>>>

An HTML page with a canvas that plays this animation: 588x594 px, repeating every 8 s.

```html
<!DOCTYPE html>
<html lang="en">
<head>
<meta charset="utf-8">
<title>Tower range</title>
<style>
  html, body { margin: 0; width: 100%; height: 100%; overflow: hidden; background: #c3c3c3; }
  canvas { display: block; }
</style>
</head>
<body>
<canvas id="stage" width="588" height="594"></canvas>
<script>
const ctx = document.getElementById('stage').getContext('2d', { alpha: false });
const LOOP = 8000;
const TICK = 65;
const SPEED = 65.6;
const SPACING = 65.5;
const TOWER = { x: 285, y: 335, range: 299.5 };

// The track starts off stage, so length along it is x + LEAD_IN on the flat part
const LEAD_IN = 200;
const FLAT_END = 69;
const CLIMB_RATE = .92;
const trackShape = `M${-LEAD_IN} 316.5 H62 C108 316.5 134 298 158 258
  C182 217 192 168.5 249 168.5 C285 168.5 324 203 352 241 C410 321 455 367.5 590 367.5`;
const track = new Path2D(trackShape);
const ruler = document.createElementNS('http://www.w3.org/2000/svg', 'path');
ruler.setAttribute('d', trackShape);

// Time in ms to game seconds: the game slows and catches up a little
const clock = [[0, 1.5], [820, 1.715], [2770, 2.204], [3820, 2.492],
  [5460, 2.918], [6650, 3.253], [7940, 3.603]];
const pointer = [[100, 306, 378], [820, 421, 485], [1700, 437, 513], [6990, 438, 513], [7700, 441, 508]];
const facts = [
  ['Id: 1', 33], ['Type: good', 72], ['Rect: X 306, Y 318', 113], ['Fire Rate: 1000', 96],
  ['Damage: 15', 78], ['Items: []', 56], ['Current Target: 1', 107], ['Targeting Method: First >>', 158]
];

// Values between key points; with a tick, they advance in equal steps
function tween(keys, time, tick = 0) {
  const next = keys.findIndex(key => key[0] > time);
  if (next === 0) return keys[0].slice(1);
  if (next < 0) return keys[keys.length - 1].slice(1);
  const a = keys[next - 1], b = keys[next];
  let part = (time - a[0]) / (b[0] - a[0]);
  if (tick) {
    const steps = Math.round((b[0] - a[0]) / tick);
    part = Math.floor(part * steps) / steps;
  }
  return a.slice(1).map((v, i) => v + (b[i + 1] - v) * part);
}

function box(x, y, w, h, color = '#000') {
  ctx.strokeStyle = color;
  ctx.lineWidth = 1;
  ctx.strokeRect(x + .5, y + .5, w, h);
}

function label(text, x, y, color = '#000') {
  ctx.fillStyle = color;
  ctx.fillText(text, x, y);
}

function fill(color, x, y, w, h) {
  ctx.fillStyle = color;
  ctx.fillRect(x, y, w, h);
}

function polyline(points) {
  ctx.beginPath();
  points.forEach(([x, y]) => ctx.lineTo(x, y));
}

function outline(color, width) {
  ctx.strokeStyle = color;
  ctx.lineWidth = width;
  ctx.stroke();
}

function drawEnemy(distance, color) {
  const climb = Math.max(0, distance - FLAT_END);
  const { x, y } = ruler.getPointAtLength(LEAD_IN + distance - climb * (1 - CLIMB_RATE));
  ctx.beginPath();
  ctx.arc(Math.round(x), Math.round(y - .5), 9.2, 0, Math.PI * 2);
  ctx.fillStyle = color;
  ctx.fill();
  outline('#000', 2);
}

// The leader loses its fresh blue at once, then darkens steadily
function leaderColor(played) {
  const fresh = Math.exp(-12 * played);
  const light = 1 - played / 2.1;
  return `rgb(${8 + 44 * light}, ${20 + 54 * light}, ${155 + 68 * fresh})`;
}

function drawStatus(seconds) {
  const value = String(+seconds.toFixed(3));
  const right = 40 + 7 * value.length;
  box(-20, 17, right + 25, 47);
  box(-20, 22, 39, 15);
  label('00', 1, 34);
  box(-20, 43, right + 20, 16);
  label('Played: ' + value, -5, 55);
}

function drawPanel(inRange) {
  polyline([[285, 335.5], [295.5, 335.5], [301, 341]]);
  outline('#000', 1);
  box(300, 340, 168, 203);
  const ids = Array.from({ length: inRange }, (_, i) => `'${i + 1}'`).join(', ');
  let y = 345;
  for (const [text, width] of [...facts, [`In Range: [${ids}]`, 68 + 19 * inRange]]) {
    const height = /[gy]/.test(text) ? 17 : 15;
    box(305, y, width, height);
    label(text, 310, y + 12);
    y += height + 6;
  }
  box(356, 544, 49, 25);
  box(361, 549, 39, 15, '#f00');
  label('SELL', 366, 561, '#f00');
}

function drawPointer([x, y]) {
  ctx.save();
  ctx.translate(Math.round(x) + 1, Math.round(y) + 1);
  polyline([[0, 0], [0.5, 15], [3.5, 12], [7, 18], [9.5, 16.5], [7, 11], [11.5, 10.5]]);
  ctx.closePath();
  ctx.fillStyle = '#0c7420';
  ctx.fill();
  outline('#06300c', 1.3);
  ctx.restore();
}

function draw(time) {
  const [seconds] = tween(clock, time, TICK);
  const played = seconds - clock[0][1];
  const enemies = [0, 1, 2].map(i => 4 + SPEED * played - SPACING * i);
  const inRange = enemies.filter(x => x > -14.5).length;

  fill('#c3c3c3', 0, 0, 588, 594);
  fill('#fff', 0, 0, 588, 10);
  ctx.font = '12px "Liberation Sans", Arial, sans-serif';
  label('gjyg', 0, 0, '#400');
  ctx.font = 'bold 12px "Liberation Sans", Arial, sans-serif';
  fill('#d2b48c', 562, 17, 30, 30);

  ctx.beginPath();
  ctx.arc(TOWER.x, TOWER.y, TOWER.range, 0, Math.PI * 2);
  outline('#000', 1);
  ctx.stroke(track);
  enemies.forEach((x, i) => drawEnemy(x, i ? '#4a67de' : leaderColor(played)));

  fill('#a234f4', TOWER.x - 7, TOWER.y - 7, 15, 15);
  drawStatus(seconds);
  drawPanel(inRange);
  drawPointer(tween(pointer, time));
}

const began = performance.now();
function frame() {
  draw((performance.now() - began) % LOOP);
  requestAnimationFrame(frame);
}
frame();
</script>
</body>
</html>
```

<<<

**ASSIGNMENT:**
Search the entries above for lines containing the word "height", and copy each one.

**YOUR SOLUTION:**
  html, body { margin: 0; width: 100%; height: 100%; overflow: hidden; background: #c3c3c3; }
<canvas id="stage" width="588" height="594"></canvas>
    const height = /[gy]/.test(text) ? 17 : 15;
    box(305, y, width, height);
    y += height + 6;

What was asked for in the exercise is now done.